He agreed to help me on an hourly pay basis to create a site. I told him I wanted to be on his side during the hours that he created this site for me. He was hesitant but said okay.

For the next 5 weeks we spent just about every night together building this site. He probably could have built it faster had I not been there because I was asking a lot of questions. I learned a lot during those 5 weeks. Not only was I wanting to build a site, but more importantly, I was wanting to learn how to build a site. This was before the days of YouTube where you could learn just about anything. The amount of money I paid him was peanuts in comparison to where it has put me today.

We got the site built. It was a simple site with a form that someone could enter in their information to request a quote. It was not pretty, but it severed its purpose. At that time the best search engines were GoTo, AskJeeves, and Overture which powered Yahoo pay per click or PPC. Google didn’t even exist at this point in my journey.

When the site was completed I started off generating leads for myself or my own business. I would call the leads and try to help them with the insurance needs they had. I closed a lot of deals doing this. As time went on I started to generate more leads than what I could handle by myself. I realized that I could take care of about 5 to 10 quality leads a day and I was getting about 20 to 30. I decided to sell the ones that I could not get to.

My partnership with InsureMe was created. InsureMe was a company that bought leads like I was generating and resold the leads to insurance agents. I started passing of these quote requests to them so these leads would get helped. Over time I became one of their top lead generation suppliers.

I then started building content for so many other topics. Pay Per Click was starting to become a popular place for marketers to drive traffic. That started making the cost become too high for it to make sense to not figure out a cheaper way to drive traffic.

My studies started again in learning Search Engine Optimization or SEO. I became extremely good at SEO and ranking on the first page of Google, Yahoo, and MSN (now Bing) for terms like car insurance, car insurance quotes, life insurance, etc. I ranked for these terms and many more for years generating a crazy amount of leads and income.

After this went on for years, I had one of the lead buying companies approach me to buy my company. They figured it was cheaper to acquire us then to keep paying for each lead. I sold the business and pondered for a few years what to do next. I decided I wanted to spend more time with my three children than run a business so I did that. After a few years of doing that I found myself itching to do something else.
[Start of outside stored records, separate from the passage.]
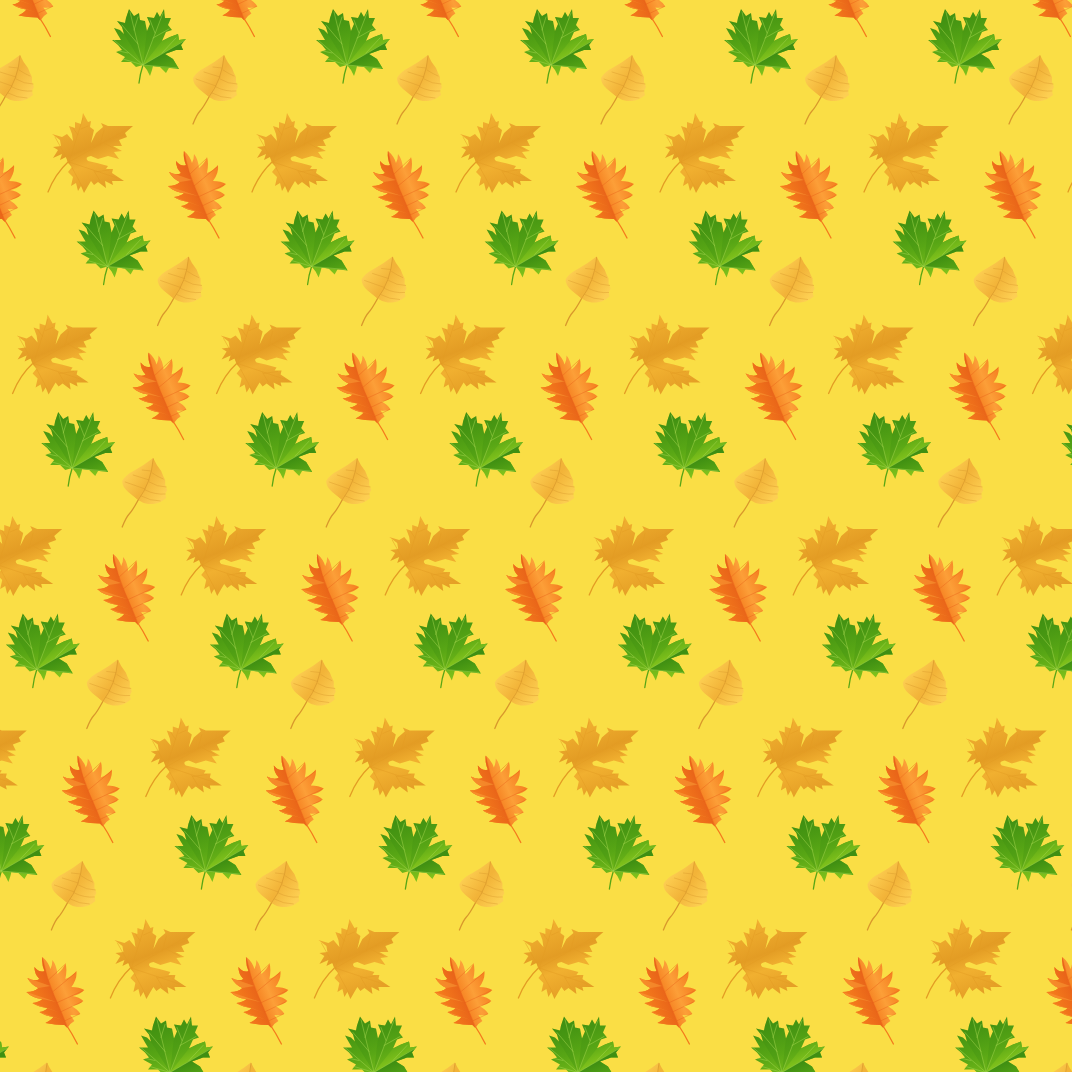
<!DOCTYPE html>
<html lang="en">
<head>
<meta charset="utf-8">
<title>Autumn leaf pattern</title>
<style>
:root {
  --ground: #fade45;
  --green-dark: #3f8f12;
  --green: #58a615;
  --green-light: #84c41c;
  --green-vein: #a5d750;
  --gold: #f1b030;
  --gold-dark: #e39c24;
  --orange: #f47a1c;
  --orange-dark: #e65f18;
  --orange-light: #fc9f38;
  --birch: #f2b338;
  --birch-light: #fdcf52;
  --birch-dark: #d9982c;
}
html, body { margin: 0; overflow: hidden; background: var(--ground); }
svg { display: block; width: 1072px; height: 1072px; }
.ground { fill: var(--ground); }
.vein { fill: none; stroke-width: 0.7; stroke-linecap: round; }
.stem { fill: none; stroke-width: 1.3; stroke-linecap: round; }
.maple-vein { stroke: var(--green-vein); opacity: .7; }
.gold-vein { stroke: var(--gold-dark); opacity: .7; }
.oak-vein { stroke: var(--orange-dark); opacity: .6; }
.birch-vein { stroke: var(--birch-dark); opacity: .6; }
.birch-rib { stroke: var(--birch-dark); }
</style>
</head>
<body>
<svg viewBox="0 0 1072 1072" role="img" aria-label="Repeating pattern of green, gold and orange autumn leaves on yellow">
  <defs>
    <linearGradient id="maple-fill" gradientUnits="userSpaceOnUse" x1="140" y1="10" x2="160" y2="76">
      <stop offset="0" stop-color="var(--green-dark)"/>
      <stop offset=".5" stop-color="var(--green)"/>
      <stop offset="1" stop-color="var(--green-light)"/>
    </linearGradient>
    <linearGradient id="maple-glow" gradientUnits="userSpaceOnUse" x1="156" y1="38" x2="164" y2="56">
      <stop offset="0" stop-color="var(--green)"/>
      <stop offset="1" stop-color="var(--green-light)"/>
    </linearGradient>
    <linearGradient id="maple-shade" gradientUnits="userSpaceOnUse" x1="160" y1="56" x2="166" y2="72">
      <stop offset="0" stop-color="var(--green-dark)"/>
      <stop offset="1" stop-color="var(--green)"/>
    </linearGradient>
    <linearGradient id="gold-fill" gradientUnits="userSpaceOnUse" x1="72" y1="120" x2="100" y2="192">
      <stop offset="0" stop-color="var(--gold)"/>
      <stop offset=".42" stop-color="var(--gold-dark)"/>
      <stop offset=".62" stop-color="var(--gold)"/>
      <stop offset="1" stop-color="var(--gold-dark)"/>
    </linearGradient>
    <linearGradient id="oak-fill" gradientUnits="userSpaceOnUse" x1="192" y1="194" x2="226" y2="180">
      <stop offset="0" stop-color="var(--orange)"/>
      <stop offset=".45" stop-color="var(--orange-light)"/>
      <stop offset="1" stop-color="var(--orange)"/>
    </linearGradient>
    <linearGradient id="oak-shade" gradientUnits="userSpaceOnUse" x1="176" y1="192" x2="199" y2="182">
      <stop offset="0" stop-color="var(--orange)"/>
      <stop offset="1" stop-color="var(--orange-dark)"/>
    </linearGradient>
    <linearGradient id="birch-left" gradientUnits="userSpaceOnUse" x1="200" y1="68" x2="218" y2="82">
      <stop offset="0" stop-color="var(--birch-light)"/>
      <stop offset="1" stop-color="var(--birch)"/>
    </linearGradient>
    <linearGradient id="birch-right" gradientUnits="userSpaceOnUse" x1="218" y1="78" x2="236" y2="92">
      <stop offset="0" stop-color="var(--birch)"/>
      <stop offset="1" stop-color="var(--birch-light)"/>
    </linearGradient>

    <g id="green-maple">
      <path class="stem" stroke="var(--green)" d="M143 65Q140 74 139 83"/>
      <path fill="url(#maple-fill)" d="M143 65L136 67 131 62 121 62 125 57 116 52 122 50 118 45 112 40 121 40 118 35 114 28 120 30 124 34 122 27 117 21 125 23 126 18 129 9 134 16 139 13 140 20 145 21 147 31 150 24 147 17 154 18 157 12 160 17 164 9 165 18 171 18 168 25 172 30 166 32 162 41 170 37 178 34 179 40 186 39 181 45 183 50 176 50 165 54 173 59 179 69 170 66 166 73 160 67 153 66 152 70 150 76 147 70Z"/>
      <path fill="url(#maple-glow)" d="M143 65L162 41 170 37 178 34 179 40 186 39Z"/>
      <path fill="url(#maple-shade)" d="M143 65L184 41 181 45 183 50 176 50 165 54 173 59 179 69Z"/>
      <path fill="var(--green-dark)" opacity=".35" d="M143 65L129 10 126 18 125 23 117 21 122 27 124 34Z"/>
      <path fill="var(--green-dark)" opacity=".3" d="M143 65L164 10 160 17 157 12 154 18 147 17 150 24 147 31Z"/>
      <path class="vein maple-vein" d="M143 65L130 12M143 65L163 13M143 65L114 40M143 65L184 41M143 65L177 68M143 65L123 59M138 44L122 25M134 30L138 17M155 33L150 20M153 38L169 29M162 53L176 38M128 53L119 51"/>
    </g>

    <g id="gold-maple">
      <path class="stem" stroke="var(--gold-dark)" stroke-width="1.8" d="M69 161Q55 174 48 192"/>
      <path fill="url(#gold-fill)" d="M68 163L66 157 60 160 62 154 53 158 58 150 53 147 61 146 60 140 52 134 62 137 67 134 73 141 72 134 69 126 75 128 75 122 81 124 83 113 88 122 91 121 90 127 94 130 91 143 96 133 103 127 101 123 108 126 115 126 133 126 125 133 127 137 119 140 122 146 113 146 122 151 114 152 119 159 108 156 98 159 91 156Q84 157 88 161L97 163 108 166 106 169 113 169 112 173 124 181 112 181 113 185 105 181 106 188 98 182 94 185 91 181 88 186 84 193 81 186 78 191 76 183 71 186 73 177 68 172 72 167Z"/>
      <path class="vein gold-vein" d="M69 162L83 118M69 162L129 128M69 162L117 178M69 162L55 137M69 162L83 188M78 135L73 128M81 129L88 126M100 145L104 130M104 143L117 150M94 171L100 181M95 172L109 170"/>
    </g>

    <g id="orange-oak">
      <path class="stem" stroke="var(--orange)" d="M208 219Q214 228 219 238"/>
      <path fill="url(#oak-fill)" d="M184 151Q190 156 192 163Q194 159 194 154Q198 159 199 168Q205 163 207 157Q209 163 207 173Q214 170 218 165Q219 173 213 181Q221 181 226 184Q221 189 214 190Q221 191 225 195Q221 199 213 200Q219 203 222 208Q217 210 212 209L216 215Q212 217 209 222L206 219Q197 219 187 217Q193 214 195 211Q187 210 181 206Q187 205 189 202Q180 201 174 197Q181 196 184 193Q174 192 168 186Q176 186 180 182Q173 179 169 172Q177 176 181 173Q176 168 176 161Q181 167 186 165Q183 158 184 151Z"/>
      <path fill="url(#oak-shade)" d="M184 151Q188 172 196 190T209 222L206 219Q197 219 187 217Q193 214 195 211Q187 210 181 206Q187 205 189 202Q180 201 174 197Q181 196 184 193Q174 192 168 186Q176 186 180 182Q173 179 169 172Q177 176 181 173Q176 168 176 161Q181 167 186 165Q183 158 184 151Z"/>
      <path fill="var(--orange-light)" opacity=".5" d="M192 180L169 172Q173 179 180 182ZM198 196L168 186Q174 192 184 193ZM202 207L174 197Q180 201 189 202ZM205 214L181 206Q187 210 195 211Z"/>
      <path class="vein oak-vein" d="M184 152Q188 172 196 190T209 221M190 174L206 159M194 186L217 167M198 197L224 185M202 206L223 196M206 215L221 208"/>
    </g>

    <g id="yellow-birch" transform="translate(-1 0)">
      <path class="stem birch-rib" stroke-width="1" d="M210 97Q204 108 201 111T194 124"/>
      <path fill="url(#birch-right)" d="M225 55Q228 62 233 68L235 73 237 77 237 82 239 87 237 91 238 95 234 98 230 100 225 101 220 101Q214 100 210 97L200 88Z"/>
      <path fill="url(#birch-left)" d="M225 55Q216 62 207 67 197 72 194 78 194 84 200 89L210 97Q223 80 225 55Z"/>
      <path class="vein birch-vein" d="M224 70Q230 74 235 76M221 79Q229 84 238 84M217 87Q227 92 237 91M213 93Q222 98 232 98M223 68L214 67M221 77L205 72M217 86L197 79"/>
      <path class="vein birch-rib" d="M225 56Q223 80 210 97"/>
    </g>

    <g id="leaf-group">
      <use href="#green-maple"/>
      <use href="#yellow-birch"/>
      <use href="#gold-maple"/>
      <use href="#orange-oak"/>
    </g>

    <g id="leaf-row">
      <use href="#leaf-group" x="-204"/>
      <use href="#leaf-group"/>
      <use href="#leaf-group" x="204"/>
      <use href="#leaf-group" x="408"/>
      <use href="#leaf-group" x="612"/>
      <use href="#leaf-group" x="816"/>
      <use href="#leaf-group" x="1020"/>
      <use href="#leaf-group" x="1224"/>
    </g>
  </defs>

  <rect class="ground" width="1072" height="1072"/>
  <g id="leaf-pattern">
    <use href="#leaf-row" x="35.4" y="-201.5"/>
    <use href="#leaf-row"/>
    <use href="#leaf-row" x="-35.4" y="201.5"/>
    <use href="#leaf-row" x="-70.8" y="403"/>
    <use href="#leaf-row" x="-106.2" y="604.5"/>
    <use href="#leaf-row" x="-141.6" y="806"/>
    <use href="#leaf-row" x="-177" y="1007.5"/>
  </g>
</svg>
</body>
</html>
I decided to take on a lesser role by joining another company that focused on traditional affiliate marketing. I worked there for about 5 years and moved on to another company where I am the VP of Marketing and Engineering. Yes… during this time I also became a full stack developer building super intense automation scripts and tools to make a business run on autopilot. I’m currently still the VP of Marketing and Engineering and JorgensonCompamies in Salt Lake City, UT. I love working with the people there so I don’t see myself leaving anything soon.

I feel now is the time in my life to give back a little. I want to help those that have a desire to learn digital marketing, programming, or how to grow a business by 10X, do so. I plan to hold nothing back within this blog. I’m going to teach nothing but truth of what works and what doesn’t work from my 25 years of experience building digital brands and revenue.

I hope this place becomes a community where we all give more than we take by becoming a contributing member. If you find that you have the thought to leave a comment on a post that might help someone else, please do that. If you have expertise in a specific area of digital marketing, let's collaborate and share your experience with others on how to become successful online. I’m happy to accept guest posts that teach and help the community here.

I look forward to teaching you my real world experience as a digital marketer and hope it changes your life with new marketing skills that work in today's world.